Photographs, captions, text and formatting by Jacqueline Banerjee, with many thanks to the parish office for help and advice. You may use these images without prior permission for any scholarly or educational purpose as long as you (1) credit the photographer and (2) link your document to this URL in a web document or cite it in a print one. [Click on the images for larger pictures, in order to see some of the details discussed.]
Souvenir, 13). Not the first stained glass window to be put in, it was installed here in September 1901, and described by the church's founder and benefactor Sir Edward Clarke as being, with the Nativity window "as beautiful as any modern glass he had ever seen" (qtd. in Taylor, Souvenir, 13)., by Edward Arthur Fellowes Prynne (1854-1921), executed by James Jennings (Eberhard), presumably of the firm of John J. Jennings (1848-1919) of south London. The general theme of this window, which is both "very rich in colour and full in composition," is "Christ Triumphant," and it is remarkable for having "besides that of Christ, 112 figures, including saints, angels, children and symbolic animals" (Taylor,
Closer views of the Windows
(a) The two left-hand lights. (b) The three central lights. (c) The two right-hand lights.
The left-hand lights show St Peter top left holding a shining key, just below the angels with their harps; various other figures from Biblical or church history; and, in the lower row, first Adam in the Garden of Eden with his strategically placed fig leaf, Noah with a model of the ark and Abraham with his knife ready to sacrifice Isaac; and then in the second light, King David with his harp, and Joshua, looking very stern and determined.
Adam, Noah and Abraham
The central panel of the middle three lights shows the dove representing the Holy Spirit above a radiant Christ enthroned on a rainbow, with angels either side and motifs from the Book of Revelations just below, including the Lamb. To the left are Mary and Joseph, and to the right are John the Baptist and Mary Magdalene, while the lower sections of the three lights depict the Archangels Raphael, in a red cloak; Michael with the dragon under his feet; and Gabriel in white (see Welcome).
The right-hand windows show St Paul, top right, with a sword (the instrument of his martyrdom); other figures from Biblical or church history; then, in the lower row, moving across the two lights: Moses with the tablet of the Ten Commandments and the brazen serpent, and King Solomon, richly attired and holding a model of his splendid temple; Ruth with a sheaf of corn, Sarah in earnest prayer, and a bare-breasted Eve among flowers, looking down at the apple in her left hand, apparently listening to the serpent.
Left: David and Joshua from the second light on the left-hand side.
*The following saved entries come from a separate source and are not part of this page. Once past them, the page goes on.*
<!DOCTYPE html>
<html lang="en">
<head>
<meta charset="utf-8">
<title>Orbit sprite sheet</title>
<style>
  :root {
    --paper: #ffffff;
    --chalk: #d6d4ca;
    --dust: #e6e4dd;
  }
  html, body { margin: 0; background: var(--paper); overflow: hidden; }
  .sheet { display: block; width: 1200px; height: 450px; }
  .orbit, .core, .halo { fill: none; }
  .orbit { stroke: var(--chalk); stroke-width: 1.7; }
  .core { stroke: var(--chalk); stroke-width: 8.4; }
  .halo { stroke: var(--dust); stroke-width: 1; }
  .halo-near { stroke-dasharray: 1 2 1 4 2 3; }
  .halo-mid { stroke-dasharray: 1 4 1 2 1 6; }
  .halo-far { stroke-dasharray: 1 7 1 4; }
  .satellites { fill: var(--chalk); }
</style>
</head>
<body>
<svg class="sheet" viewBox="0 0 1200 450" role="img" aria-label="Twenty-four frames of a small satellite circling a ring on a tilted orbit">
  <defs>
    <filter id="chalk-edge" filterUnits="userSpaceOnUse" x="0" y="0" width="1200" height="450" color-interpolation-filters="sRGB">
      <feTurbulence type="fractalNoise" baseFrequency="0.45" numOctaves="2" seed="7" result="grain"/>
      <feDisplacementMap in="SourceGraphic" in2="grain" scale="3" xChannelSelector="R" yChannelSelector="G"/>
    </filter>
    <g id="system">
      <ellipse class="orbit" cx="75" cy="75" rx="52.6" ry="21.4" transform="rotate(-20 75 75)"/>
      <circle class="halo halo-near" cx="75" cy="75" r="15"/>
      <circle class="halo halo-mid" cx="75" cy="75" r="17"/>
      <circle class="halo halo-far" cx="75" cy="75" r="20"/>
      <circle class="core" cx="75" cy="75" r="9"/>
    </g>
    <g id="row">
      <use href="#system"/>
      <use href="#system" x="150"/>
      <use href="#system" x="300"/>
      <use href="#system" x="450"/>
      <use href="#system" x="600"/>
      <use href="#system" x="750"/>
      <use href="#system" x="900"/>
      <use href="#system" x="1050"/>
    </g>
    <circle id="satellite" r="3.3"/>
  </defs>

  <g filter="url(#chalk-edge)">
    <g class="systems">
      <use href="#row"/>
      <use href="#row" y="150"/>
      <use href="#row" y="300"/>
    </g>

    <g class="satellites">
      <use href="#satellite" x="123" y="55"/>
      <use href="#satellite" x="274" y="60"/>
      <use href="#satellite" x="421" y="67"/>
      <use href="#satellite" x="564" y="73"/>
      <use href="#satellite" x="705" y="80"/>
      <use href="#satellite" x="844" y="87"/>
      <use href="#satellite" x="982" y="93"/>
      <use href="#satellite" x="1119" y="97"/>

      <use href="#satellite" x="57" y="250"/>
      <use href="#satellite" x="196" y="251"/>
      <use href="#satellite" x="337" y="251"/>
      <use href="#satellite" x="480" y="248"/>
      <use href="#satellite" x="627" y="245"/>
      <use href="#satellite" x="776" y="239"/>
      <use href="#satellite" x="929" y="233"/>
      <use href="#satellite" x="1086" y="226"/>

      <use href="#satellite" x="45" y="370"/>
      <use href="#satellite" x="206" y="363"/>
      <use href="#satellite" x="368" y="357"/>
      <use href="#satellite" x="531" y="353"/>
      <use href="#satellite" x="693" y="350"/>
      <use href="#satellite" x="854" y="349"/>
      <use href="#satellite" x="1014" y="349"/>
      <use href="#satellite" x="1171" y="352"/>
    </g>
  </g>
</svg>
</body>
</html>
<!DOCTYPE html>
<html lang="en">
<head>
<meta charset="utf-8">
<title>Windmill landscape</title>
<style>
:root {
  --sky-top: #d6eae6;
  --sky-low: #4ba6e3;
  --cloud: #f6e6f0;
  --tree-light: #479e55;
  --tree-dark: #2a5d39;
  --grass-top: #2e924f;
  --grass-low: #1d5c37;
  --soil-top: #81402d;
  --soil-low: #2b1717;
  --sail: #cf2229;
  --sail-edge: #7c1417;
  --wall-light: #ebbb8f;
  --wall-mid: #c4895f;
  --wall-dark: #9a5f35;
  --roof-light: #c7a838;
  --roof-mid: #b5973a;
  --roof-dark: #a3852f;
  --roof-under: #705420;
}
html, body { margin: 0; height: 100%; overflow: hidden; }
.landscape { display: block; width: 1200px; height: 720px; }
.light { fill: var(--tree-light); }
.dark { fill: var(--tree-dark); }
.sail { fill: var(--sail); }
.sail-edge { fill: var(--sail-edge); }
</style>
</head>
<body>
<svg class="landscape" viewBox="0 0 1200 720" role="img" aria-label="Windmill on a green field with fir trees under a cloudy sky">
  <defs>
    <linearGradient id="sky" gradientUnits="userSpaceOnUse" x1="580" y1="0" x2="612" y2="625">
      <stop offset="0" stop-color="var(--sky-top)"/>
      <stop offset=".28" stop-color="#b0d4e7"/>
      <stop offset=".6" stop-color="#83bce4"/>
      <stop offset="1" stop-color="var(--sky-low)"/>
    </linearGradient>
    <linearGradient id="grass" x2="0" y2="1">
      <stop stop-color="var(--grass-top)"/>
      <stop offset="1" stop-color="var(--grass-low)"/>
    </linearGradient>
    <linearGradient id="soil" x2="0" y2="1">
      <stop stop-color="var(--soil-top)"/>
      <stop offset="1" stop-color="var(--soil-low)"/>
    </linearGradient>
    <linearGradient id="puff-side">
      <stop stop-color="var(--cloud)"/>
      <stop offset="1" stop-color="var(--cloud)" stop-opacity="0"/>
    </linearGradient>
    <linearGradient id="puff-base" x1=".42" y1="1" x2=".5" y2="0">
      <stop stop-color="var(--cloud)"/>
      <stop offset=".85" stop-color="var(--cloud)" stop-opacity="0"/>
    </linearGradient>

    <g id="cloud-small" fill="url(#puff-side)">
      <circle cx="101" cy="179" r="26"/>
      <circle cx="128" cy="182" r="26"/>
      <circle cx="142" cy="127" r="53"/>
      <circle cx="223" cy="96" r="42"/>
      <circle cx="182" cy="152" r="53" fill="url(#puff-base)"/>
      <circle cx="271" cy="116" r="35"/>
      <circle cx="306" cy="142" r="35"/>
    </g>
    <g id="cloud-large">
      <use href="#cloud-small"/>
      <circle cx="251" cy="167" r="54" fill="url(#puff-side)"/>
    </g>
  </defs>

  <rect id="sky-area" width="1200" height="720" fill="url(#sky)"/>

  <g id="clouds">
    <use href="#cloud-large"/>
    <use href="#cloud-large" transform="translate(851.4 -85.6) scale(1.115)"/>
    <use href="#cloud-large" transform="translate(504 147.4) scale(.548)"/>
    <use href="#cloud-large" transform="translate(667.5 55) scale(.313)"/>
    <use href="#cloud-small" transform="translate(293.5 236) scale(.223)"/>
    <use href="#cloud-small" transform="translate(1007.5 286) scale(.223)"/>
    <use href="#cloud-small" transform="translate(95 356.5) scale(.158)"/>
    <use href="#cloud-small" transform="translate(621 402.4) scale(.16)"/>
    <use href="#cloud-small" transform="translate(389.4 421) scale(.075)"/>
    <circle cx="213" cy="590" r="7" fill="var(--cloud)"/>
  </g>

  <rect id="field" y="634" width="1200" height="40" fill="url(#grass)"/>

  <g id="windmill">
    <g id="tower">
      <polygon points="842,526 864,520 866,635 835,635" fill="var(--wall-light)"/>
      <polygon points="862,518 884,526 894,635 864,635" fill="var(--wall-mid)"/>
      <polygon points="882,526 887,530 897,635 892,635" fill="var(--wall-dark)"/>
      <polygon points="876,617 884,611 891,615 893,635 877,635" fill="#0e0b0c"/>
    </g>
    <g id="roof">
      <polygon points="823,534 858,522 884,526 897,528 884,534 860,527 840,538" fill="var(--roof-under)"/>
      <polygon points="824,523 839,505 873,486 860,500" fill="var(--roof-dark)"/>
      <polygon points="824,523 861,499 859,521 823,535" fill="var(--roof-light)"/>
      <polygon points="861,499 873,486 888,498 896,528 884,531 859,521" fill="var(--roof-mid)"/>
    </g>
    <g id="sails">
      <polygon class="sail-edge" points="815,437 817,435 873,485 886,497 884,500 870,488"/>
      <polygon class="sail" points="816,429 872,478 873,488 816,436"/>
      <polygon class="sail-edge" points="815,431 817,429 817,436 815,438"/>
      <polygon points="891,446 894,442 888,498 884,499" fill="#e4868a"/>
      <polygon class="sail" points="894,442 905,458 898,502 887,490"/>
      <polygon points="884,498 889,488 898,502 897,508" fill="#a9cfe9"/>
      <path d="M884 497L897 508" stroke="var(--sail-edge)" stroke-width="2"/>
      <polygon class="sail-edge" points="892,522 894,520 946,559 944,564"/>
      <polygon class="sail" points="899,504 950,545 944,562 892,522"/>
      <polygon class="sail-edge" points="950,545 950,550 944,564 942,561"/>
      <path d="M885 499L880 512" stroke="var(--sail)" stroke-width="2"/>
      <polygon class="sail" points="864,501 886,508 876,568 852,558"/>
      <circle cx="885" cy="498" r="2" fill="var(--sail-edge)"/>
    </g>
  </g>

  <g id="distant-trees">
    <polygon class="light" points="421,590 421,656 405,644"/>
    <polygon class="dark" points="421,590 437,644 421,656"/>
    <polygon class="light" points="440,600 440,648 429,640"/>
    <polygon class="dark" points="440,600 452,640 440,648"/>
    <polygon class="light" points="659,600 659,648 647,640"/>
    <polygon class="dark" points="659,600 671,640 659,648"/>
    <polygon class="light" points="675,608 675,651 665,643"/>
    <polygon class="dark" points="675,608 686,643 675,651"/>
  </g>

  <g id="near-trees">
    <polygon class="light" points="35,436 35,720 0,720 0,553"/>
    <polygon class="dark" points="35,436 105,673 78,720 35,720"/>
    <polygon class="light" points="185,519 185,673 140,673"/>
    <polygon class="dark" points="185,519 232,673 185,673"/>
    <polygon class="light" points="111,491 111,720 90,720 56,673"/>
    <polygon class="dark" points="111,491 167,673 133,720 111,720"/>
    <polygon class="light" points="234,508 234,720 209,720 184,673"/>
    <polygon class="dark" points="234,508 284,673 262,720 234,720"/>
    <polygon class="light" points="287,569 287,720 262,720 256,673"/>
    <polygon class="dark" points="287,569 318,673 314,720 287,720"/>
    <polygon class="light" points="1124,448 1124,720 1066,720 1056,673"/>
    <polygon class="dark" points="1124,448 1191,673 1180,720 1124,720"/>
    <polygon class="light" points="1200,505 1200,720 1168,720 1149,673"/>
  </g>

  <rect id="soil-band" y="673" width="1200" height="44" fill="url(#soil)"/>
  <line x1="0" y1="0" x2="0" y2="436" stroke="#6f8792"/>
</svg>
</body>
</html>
Left: Moses, King Solomon, Ruth, Sarah and Eve from the windows on the right-hand side.
Like so much else, this window and the Nativity window together, costing £1000, were given by Sir Edward (Taylor, Centenary, 15). Part of the effect of the east window, though difficult to see in the top picture here, comes from the tiny faces peeping through the tracery. Some are evidently cherubs, but some may possibly commemorate members of Sir Edward's family — after whom the eight church bells were named.
Other Stained Glass Windows in St Peter's, Staines
- Nativity Window
- Baptistry Window
- Two Benedicte Windows
- Jesus the Good Shepherd
- Mary Magdalene and the Risen Christ
- West Window
"Architects and Artists I-J-K" (see under Jennings). Sussex Parish Churches. Web. 20 October 2013.
Eberhard, Robert. "Stained Glass Windows at St Peter, Staines, Surrey." Church Stained Glass Windows. Web. 20 October 2013.
Taylor, John M. Centenary Souvenir: St Peter's Church, Staines. Shepperton: Ian Allan, 1973 (brochure available at the church). Print.
_____. Souvenir of the 75th Anniversary of St Peter's Church, Laleham Road, Staines. Shepperton: Ian Allan, 1969 (brochure available at the church). Print.
Welcome to St Peter's Church, Staines Parish: A Guide to the Stained Glass Windows. Available at the church. Print.
Last modified 20 October 2013